Instructions for the task:
Look for "diagram" in the records and copy every line that has it.

Exercise data:
= = =

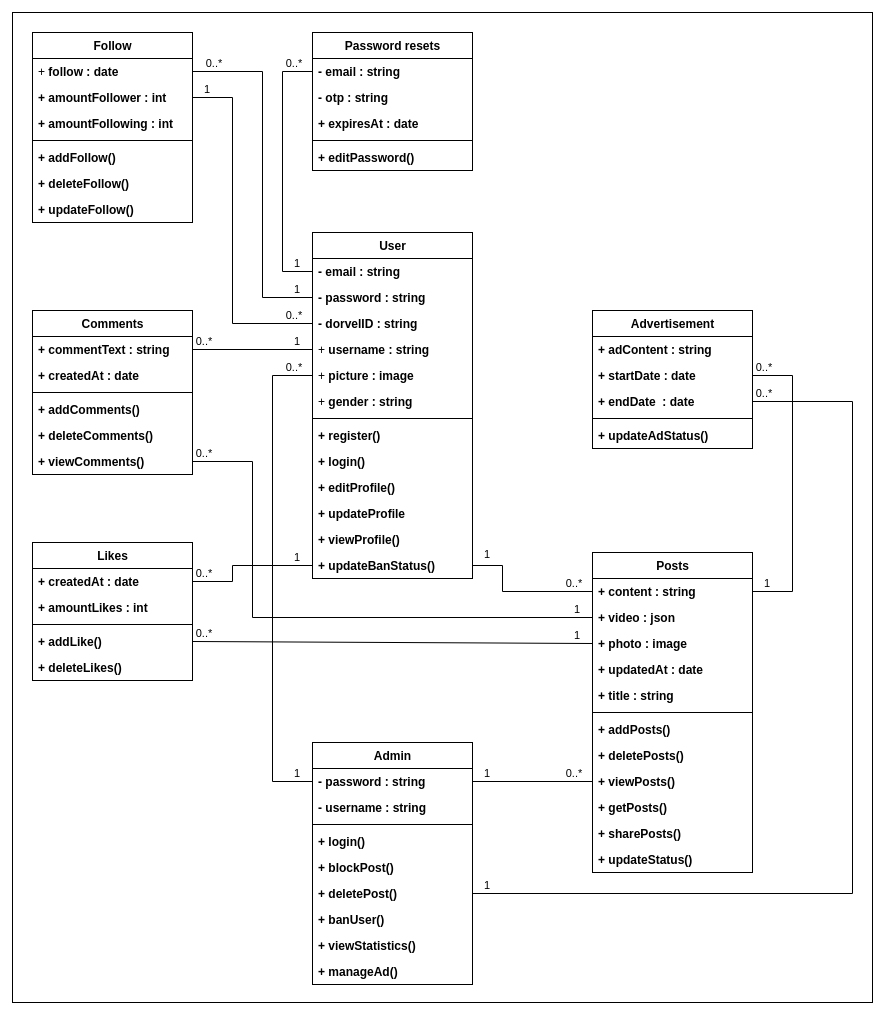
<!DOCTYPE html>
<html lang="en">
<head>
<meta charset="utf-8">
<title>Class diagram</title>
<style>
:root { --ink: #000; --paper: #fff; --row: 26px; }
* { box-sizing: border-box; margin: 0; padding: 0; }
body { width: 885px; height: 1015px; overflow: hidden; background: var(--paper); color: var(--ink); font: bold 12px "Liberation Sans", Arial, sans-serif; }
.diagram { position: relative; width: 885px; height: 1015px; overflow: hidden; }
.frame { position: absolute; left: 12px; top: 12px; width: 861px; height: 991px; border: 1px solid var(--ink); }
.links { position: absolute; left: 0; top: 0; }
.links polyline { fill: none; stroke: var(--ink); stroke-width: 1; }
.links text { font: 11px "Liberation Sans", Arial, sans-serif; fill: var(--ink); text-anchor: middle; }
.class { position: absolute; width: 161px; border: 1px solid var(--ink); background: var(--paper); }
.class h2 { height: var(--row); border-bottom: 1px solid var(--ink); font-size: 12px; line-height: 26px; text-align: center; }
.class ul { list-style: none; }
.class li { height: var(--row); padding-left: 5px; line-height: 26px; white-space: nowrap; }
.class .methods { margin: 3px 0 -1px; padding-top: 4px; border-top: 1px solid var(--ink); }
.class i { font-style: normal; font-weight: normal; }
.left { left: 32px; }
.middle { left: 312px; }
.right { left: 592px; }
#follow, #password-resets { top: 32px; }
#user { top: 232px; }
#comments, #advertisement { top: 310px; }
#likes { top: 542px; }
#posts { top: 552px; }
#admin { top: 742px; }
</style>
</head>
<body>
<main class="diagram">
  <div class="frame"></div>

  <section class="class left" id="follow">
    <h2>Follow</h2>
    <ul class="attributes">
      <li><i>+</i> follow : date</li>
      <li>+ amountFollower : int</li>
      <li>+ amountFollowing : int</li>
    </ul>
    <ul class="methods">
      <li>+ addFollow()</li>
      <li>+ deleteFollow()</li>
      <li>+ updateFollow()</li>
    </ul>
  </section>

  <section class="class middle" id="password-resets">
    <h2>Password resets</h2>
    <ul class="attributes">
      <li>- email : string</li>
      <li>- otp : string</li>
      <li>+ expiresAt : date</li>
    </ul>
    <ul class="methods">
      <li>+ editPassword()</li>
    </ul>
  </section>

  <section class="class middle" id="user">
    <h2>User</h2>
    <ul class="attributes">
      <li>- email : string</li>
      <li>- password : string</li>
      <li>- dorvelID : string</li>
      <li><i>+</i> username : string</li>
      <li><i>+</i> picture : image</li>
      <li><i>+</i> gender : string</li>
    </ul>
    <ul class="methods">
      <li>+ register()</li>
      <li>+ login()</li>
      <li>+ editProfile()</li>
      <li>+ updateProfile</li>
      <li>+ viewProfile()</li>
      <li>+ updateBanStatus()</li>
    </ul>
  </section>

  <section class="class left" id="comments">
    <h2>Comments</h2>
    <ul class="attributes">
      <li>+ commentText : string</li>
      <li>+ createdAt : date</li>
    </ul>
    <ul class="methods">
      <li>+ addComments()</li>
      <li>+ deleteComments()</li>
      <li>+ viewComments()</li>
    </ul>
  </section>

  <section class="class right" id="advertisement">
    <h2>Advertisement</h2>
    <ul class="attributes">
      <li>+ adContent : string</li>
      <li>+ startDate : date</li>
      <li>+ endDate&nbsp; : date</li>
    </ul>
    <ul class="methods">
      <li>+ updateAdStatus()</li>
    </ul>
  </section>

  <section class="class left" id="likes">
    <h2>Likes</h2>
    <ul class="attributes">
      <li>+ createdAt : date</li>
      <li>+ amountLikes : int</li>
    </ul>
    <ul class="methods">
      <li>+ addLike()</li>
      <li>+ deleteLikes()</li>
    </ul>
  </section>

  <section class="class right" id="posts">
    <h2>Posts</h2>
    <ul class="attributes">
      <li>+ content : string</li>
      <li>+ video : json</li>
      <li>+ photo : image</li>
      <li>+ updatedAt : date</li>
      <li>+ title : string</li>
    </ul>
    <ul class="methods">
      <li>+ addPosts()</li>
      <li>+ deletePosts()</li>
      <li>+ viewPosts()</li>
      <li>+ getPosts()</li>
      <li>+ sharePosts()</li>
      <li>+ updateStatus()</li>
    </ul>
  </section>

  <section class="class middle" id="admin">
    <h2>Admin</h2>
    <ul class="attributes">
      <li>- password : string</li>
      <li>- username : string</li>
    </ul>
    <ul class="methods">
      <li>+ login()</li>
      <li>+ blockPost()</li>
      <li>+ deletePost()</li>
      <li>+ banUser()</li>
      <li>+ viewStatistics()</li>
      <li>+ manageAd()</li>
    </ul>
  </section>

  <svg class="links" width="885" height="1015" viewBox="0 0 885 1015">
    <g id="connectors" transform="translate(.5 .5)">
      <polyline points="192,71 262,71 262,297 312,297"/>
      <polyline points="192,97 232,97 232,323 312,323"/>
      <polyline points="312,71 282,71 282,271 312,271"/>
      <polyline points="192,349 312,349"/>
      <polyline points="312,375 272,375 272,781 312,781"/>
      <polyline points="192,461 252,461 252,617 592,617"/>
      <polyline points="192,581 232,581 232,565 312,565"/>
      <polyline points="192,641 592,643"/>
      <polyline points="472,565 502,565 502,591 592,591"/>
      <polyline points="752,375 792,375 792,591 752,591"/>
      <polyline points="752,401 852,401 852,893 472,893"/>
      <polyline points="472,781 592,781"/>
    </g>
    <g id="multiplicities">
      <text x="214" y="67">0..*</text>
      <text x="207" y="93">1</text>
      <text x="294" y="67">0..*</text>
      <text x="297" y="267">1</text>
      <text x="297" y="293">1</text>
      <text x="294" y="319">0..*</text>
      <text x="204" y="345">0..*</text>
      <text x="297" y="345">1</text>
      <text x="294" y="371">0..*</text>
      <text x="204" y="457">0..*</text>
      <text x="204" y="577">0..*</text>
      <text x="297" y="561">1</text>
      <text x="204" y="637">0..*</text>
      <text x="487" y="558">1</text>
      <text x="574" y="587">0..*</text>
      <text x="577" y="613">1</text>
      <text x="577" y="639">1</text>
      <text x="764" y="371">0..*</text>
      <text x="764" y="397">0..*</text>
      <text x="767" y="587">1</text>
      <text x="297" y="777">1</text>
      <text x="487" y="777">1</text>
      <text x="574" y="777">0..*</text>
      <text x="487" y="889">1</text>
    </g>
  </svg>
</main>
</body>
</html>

= = =

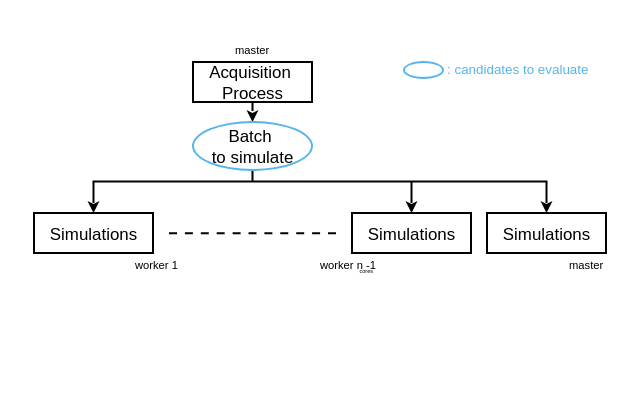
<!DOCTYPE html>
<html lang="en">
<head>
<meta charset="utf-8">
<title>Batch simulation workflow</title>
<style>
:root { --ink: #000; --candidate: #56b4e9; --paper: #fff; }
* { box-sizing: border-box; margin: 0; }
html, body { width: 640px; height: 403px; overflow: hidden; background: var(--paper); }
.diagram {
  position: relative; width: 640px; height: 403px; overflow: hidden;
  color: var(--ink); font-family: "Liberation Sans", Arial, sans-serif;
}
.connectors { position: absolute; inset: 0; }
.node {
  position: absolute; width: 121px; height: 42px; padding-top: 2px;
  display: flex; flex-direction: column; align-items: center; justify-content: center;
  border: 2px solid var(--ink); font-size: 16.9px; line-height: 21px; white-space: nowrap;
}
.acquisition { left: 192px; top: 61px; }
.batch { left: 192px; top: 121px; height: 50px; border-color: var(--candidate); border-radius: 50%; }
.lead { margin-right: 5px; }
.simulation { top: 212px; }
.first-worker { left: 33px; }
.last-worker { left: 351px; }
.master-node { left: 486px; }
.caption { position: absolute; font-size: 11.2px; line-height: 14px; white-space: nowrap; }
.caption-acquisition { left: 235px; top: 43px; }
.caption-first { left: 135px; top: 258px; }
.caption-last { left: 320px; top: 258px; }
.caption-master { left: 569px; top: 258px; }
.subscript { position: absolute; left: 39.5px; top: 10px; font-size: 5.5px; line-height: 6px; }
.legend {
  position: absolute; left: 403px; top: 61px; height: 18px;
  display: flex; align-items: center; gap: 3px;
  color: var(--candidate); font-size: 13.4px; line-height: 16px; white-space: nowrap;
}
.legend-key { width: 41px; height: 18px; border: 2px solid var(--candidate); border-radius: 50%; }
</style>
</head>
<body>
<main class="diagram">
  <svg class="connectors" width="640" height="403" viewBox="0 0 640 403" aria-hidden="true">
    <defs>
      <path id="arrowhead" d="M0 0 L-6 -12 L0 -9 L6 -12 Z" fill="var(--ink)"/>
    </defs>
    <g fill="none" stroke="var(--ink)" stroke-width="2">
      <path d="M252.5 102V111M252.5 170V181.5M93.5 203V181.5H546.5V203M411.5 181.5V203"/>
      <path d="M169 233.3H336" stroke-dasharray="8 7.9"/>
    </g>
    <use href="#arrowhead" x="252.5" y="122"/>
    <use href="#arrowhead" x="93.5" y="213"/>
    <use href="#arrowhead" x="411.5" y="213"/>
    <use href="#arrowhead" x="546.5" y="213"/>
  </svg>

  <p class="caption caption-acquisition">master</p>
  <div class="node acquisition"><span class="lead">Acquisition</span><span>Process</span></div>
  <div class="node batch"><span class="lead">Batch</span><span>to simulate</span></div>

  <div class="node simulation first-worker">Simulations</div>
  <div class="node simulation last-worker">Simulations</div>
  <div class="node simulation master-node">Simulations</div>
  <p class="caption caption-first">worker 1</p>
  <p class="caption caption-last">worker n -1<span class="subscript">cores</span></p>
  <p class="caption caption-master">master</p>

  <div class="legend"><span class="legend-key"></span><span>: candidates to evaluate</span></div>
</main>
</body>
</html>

= = =

Your response:
<title>Class diagram</title>
.diagram { position: relative; width: 885px; height: 1015px; overflow: hidden; }
<main class="diagram">
.diagram {
<main class="diagram">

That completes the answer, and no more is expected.